Whether you’re 12 or 40, bringing home a new puppy is exciting. They can provide companionship and security. Plus, their funny antics and cute, little faces can brighten up any day. Depending on where you are getting your new pup from, it’s a good idea to consider professional pet transportation services to assist with the move.
While a new dog can be a beautiful addition to your family, the logistics of bringing them home can get complicated. With so many things to do in preparation for your furry friend’s arrival, it can get overwhelming. Here are five tips for bringing home your new puppy:
1. Organize Transportation
Whether you’re adopting a pup or purchasing from a reputable breeder, it’s important that they arrive at their new home safely. There are many factors to consider when understanding your new dog’s transportation needs. Evaluate how you will need to travel to pick up the dog. Bring a friend along to hold the puppy on your way home, so they’re not nervous in the car. A buddy can provide much needed support for you on your journey — short or long.
In some cases, it may be costly to ship your dog via plane. Not to mention, that could possibly be traumatizing for your new friend. It might be your best bet to check out a pet transport company. These drivers are individuals who love animals and will take great care of your pet. They will deliver your new family member right to your door. They’ll even send you photos and videos throughout their drive to keep you in the loop.
2. Puppy Proof Your Home
There are few things more stressful than chasing a four-legged, little bundle of energy around yelling at them to drop something. Puppy proofing your house is a sure way to ease the initial new-puppy stress. Be sure to pick up any items that your furry friend may put in their mouth. Look for small things laying around like rubber bands, bobby pins, and screws. Then, start to look around the rest of your home.
Block stairways and balusters with openings big enough for your pup to squeeze through. Move extension cords and chargers out of reach. Shut your shoes and bags behind closed doors. If you have hardwood floors, consider rolling up your rugs for a bit. While it seems extravagant now, you’ll be thankful you saved your rug during the potty-training phase.
3. Prepare for Potty-Training
Deciding how you will potty-train your dog can make the process less stressful. If you have a game plan as soon as you get home you can start enacting that plan. If you live in an apartment, you may determine you want to start with potty pads. If you live in a house with a backyard, maybe you’ll use a bell on the door. Maybe you’ll even get a doggy door to train your new dog to go through immediately.
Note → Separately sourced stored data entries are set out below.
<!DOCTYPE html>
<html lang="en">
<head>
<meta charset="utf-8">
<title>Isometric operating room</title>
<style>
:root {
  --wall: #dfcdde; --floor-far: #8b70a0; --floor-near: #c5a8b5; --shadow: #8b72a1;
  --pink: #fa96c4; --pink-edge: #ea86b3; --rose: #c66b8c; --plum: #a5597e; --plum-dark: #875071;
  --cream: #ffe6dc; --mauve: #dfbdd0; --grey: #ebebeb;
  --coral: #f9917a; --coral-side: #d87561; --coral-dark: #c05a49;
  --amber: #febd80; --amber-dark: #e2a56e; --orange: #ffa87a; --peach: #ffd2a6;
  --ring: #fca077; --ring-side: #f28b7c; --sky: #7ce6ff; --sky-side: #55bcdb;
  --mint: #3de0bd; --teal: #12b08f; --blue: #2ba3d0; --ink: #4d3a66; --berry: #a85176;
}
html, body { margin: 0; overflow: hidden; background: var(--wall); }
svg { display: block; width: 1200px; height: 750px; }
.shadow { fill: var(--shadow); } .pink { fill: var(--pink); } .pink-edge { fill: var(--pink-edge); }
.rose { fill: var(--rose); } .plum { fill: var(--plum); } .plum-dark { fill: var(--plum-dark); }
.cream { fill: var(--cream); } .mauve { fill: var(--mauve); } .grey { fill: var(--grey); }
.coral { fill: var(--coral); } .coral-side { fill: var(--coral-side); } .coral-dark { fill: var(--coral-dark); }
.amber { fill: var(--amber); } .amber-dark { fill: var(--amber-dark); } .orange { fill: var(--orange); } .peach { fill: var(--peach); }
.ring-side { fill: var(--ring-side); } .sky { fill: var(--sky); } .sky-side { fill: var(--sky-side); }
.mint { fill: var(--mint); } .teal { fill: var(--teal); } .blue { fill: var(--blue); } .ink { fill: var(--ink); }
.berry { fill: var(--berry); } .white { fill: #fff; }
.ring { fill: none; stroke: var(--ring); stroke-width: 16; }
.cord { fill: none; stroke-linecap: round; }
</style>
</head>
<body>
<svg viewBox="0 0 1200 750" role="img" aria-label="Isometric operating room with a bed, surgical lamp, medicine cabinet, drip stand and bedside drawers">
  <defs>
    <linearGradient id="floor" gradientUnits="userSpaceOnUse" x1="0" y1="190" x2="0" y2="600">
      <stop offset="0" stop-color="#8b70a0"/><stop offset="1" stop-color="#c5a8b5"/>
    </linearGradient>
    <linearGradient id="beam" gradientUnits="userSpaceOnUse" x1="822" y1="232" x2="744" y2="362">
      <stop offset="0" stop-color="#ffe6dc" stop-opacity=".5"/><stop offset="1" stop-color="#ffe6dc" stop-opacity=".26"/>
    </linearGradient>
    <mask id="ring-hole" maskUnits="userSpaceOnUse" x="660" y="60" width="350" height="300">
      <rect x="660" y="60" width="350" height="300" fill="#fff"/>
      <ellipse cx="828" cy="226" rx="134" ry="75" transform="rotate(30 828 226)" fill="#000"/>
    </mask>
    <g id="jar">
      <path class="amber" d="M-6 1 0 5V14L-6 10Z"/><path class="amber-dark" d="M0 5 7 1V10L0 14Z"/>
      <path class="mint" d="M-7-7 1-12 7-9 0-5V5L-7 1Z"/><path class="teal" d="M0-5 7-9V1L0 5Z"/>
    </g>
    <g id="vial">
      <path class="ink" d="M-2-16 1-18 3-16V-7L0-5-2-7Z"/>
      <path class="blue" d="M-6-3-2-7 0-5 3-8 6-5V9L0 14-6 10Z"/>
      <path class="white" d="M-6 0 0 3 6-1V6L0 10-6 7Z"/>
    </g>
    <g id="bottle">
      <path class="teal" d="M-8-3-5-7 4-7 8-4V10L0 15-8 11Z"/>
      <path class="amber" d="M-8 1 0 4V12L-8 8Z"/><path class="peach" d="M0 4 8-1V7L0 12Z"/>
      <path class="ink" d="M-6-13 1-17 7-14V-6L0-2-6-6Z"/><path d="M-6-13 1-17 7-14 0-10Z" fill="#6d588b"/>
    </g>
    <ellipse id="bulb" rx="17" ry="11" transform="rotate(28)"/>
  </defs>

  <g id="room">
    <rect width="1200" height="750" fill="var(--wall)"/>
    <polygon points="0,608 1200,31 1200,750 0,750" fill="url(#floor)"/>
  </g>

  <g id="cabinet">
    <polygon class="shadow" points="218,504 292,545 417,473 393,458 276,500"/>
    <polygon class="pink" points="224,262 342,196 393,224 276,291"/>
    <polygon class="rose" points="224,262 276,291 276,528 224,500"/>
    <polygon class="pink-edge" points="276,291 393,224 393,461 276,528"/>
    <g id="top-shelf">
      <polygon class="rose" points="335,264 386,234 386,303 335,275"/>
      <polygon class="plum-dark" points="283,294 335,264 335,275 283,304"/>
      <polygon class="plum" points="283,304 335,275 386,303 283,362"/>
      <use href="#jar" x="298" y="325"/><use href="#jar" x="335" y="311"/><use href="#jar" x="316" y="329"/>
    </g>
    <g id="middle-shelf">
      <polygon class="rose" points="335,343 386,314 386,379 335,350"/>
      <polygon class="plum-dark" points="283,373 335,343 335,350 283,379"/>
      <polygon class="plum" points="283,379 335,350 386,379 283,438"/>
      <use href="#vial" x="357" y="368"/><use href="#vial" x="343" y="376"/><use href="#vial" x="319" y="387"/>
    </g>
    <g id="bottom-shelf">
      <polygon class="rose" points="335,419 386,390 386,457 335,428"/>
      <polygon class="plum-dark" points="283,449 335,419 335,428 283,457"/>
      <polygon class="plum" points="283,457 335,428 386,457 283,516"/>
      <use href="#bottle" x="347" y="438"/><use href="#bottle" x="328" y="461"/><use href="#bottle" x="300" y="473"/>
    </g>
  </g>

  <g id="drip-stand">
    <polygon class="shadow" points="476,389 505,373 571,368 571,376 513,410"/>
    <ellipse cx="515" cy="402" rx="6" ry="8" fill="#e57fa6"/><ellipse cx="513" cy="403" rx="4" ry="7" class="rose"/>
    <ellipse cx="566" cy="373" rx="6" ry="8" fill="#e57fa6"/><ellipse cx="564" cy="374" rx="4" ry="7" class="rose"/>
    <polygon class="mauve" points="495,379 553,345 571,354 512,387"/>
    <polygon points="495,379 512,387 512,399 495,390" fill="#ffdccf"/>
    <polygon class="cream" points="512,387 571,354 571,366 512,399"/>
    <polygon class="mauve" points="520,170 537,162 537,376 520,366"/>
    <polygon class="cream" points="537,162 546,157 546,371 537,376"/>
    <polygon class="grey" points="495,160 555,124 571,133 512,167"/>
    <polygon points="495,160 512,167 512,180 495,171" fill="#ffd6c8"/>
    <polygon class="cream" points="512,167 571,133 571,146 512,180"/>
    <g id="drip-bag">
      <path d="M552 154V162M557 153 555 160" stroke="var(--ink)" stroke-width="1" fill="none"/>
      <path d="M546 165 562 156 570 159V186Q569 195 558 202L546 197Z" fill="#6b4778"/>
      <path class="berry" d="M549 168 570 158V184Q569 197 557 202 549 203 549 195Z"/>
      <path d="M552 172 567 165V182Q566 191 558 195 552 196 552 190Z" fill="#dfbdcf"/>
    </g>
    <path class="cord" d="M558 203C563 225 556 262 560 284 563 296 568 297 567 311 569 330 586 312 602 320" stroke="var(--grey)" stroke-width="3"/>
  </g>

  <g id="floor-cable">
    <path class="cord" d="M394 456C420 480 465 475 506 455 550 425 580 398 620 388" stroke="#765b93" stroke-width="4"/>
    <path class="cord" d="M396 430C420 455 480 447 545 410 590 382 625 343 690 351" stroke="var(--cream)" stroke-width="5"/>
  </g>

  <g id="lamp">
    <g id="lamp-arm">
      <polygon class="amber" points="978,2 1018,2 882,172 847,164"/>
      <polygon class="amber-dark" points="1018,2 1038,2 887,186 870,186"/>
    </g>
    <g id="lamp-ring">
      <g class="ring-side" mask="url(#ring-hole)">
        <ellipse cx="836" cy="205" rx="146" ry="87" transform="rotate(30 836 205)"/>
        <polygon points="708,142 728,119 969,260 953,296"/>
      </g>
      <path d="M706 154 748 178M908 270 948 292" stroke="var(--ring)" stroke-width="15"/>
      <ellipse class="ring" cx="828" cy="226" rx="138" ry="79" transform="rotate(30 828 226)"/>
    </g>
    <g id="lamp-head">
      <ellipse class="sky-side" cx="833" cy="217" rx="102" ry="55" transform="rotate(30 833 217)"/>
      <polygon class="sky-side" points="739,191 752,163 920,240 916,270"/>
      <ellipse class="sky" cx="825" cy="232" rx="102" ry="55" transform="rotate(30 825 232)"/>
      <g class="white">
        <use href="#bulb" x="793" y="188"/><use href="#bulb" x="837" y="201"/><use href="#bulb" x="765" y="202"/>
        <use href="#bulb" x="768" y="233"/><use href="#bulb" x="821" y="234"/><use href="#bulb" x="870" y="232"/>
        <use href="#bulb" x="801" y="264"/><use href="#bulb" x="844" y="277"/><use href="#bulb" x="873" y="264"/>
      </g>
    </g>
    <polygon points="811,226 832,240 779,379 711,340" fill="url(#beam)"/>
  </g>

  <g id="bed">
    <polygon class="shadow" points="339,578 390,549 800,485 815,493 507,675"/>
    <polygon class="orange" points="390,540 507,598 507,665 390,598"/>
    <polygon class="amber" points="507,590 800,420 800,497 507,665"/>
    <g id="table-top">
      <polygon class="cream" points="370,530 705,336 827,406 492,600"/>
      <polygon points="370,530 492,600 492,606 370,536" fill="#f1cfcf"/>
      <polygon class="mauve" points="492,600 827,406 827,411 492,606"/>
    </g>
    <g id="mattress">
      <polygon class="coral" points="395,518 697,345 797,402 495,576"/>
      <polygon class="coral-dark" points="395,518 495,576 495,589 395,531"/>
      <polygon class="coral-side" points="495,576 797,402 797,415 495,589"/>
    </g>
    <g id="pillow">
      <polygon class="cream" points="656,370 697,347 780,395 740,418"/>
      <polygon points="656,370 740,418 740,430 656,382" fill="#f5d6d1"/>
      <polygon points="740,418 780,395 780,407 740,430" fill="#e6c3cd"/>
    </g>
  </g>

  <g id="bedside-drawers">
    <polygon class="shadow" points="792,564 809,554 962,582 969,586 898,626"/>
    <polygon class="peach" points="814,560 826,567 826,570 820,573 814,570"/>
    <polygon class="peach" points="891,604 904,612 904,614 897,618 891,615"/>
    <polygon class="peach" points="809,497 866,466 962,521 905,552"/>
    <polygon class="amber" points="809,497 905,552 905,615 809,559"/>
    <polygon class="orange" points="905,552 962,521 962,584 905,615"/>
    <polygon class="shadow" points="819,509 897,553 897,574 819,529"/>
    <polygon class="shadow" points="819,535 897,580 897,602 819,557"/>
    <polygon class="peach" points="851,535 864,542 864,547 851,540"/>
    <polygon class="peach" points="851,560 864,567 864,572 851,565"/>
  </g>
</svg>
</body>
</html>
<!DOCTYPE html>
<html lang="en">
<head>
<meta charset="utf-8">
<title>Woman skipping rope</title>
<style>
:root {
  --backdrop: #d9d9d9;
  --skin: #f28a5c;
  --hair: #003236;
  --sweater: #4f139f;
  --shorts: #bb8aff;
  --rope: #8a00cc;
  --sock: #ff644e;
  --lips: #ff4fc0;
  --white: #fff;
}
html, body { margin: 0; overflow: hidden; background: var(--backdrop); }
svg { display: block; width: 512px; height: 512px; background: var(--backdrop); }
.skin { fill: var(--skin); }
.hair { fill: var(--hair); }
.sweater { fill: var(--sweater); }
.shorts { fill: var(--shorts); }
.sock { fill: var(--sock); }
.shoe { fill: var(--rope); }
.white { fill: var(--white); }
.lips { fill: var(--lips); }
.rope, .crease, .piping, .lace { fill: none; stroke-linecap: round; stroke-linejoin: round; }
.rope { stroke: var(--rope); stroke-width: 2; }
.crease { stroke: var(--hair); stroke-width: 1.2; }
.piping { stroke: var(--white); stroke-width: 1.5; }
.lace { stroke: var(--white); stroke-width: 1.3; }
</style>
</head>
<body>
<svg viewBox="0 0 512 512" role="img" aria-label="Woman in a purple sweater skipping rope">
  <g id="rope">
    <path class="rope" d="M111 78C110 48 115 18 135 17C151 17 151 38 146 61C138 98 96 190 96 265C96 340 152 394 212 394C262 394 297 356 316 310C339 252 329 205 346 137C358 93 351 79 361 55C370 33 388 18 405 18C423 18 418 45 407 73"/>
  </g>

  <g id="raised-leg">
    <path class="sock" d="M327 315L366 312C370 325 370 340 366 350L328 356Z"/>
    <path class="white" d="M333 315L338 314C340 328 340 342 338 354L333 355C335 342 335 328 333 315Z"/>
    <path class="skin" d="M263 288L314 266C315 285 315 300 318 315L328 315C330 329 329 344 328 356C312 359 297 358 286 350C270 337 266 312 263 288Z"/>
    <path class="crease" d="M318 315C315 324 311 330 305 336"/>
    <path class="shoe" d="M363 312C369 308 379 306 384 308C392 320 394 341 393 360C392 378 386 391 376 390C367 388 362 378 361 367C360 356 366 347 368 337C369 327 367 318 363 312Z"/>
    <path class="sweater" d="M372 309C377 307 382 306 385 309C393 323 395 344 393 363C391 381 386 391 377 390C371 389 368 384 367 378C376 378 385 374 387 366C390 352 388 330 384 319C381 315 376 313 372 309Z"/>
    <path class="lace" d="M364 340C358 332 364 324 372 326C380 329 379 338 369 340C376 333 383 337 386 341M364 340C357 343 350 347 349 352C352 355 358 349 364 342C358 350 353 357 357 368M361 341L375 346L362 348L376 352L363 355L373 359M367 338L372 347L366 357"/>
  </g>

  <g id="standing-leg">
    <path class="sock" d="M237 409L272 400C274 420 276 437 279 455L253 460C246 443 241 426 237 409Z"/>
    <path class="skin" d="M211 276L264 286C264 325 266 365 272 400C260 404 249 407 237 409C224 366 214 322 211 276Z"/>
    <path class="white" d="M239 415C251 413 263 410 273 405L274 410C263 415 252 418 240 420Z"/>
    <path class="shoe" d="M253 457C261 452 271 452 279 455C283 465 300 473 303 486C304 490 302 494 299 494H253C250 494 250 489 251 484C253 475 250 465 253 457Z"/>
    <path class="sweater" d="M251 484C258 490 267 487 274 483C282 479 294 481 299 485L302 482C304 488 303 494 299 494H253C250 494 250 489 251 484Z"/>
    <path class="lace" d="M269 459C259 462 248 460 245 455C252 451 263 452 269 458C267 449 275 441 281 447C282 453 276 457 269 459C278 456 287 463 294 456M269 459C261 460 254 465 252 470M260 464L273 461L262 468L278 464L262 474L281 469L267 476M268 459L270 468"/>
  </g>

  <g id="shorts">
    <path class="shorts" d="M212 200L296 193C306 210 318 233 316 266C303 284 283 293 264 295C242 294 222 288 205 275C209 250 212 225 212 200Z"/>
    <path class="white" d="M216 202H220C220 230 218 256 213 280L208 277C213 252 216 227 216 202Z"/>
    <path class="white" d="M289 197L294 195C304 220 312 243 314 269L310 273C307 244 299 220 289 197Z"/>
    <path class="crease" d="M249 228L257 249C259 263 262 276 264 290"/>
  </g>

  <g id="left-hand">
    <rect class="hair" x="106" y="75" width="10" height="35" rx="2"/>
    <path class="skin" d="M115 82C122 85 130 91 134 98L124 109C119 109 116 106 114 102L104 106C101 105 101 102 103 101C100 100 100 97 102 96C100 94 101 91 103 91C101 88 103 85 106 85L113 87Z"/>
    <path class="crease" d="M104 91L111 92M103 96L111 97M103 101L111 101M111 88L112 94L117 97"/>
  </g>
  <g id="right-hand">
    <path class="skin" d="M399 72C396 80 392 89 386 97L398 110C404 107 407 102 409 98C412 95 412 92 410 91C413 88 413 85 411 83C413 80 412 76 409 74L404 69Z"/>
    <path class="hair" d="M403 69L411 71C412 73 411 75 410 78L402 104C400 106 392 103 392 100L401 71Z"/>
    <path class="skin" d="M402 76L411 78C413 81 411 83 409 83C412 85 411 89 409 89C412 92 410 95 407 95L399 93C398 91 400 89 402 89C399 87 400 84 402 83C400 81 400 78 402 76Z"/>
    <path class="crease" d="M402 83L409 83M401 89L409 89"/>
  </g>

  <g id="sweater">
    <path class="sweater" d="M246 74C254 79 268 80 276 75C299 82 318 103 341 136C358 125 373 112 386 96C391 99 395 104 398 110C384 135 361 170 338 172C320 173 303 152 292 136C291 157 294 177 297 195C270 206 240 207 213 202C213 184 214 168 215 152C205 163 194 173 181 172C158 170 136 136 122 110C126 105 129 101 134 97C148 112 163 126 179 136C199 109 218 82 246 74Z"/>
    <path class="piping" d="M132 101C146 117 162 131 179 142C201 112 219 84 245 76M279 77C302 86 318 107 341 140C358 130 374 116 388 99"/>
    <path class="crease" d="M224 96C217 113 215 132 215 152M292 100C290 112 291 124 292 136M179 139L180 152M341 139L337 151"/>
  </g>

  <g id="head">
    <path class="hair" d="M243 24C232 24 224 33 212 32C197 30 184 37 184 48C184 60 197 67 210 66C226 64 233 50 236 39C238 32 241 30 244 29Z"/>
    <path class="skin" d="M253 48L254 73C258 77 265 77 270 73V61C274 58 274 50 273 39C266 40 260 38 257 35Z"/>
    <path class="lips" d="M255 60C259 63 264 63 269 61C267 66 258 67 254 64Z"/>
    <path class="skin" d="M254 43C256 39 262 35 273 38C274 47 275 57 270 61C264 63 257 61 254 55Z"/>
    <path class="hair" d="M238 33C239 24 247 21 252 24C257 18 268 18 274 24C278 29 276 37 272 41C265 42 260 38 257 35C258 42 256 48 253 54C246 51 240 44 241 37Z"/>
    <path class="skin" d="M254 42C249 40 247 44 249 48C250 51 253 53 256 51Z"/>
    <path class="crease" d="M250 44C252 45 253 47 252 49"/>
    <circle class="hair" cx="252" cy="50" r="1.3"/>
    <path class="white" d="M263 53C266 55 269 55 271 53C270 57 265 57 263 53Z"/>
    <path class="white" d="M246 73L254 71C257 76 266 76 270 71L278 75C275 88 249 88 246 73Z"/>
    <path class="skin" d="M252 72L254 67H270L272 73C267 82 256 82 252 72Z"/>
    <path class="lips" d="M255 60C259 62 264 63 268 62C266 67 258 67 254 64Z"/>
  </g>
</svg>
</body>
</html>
Regardless of what mode of potty-training you choose, it’s important to stay consistent. Make sure every member of your family knows what to do when the puppy needs to go. Then, keep an eye on your puppy. If they start to sniff out a spot to go inside, quickly take them where they should be going. Creating a routine can allow your dog to understand where potty time happens.
4. Purchase the Necessities
The excitement of purchasing cute items for your dog never fades. But there’s nothing quite like buying a tiny new harness and leash for them for the first time. While you’re shopping for gear, don’t forget to purchase poop bags and a carrier for their leash. This will save you the embarrassment of not having something to clean up with later.
In addition, you’ll want to snag a food and water bowl for your pup. At the pet store, think about what you’ll feed your furry friend too. It’s important that you research what food is best for your dog. You can always pick up kibble at the pet store, but there are also alternatives like fresh dog food delivery services. Some breeds need special vitamins or are prone to allergies. When in doubt, it’s smart to check with your vet to get an expert opinion on a healthy option.
5. Plan Sleeping Arrangements
It might sound silly to think about where your pet will sleep. However, dealing with a crying puppy is not fun, especially when you’re low on sleep yourself. If you plan to crate train your new dog, make sure that you do your research on how to do so. Crate training can provide your pet with a safe space to relax and sleep. It can even help with potty training.
If you choose to barricade your puppy in the kitchen or a bathroom, make sure that it is safe for them. While you’re puppy proofing your home, you’ll want to make sure their space is extra cared for. Adding a blanket or cozy bed can bring comfort to your dog during the night. Creating a den for your dog will let them know that they have a space to go when they’re overstimulated.
Whether you’re a seasoned dog owner or a first timer, dogs’ personalities are different. It is vital that you spend time with your new pup. Learn his or her quirks and needs. Prepare for what you can and enjoy the experience. Your little puppy will be a big dog before you know it!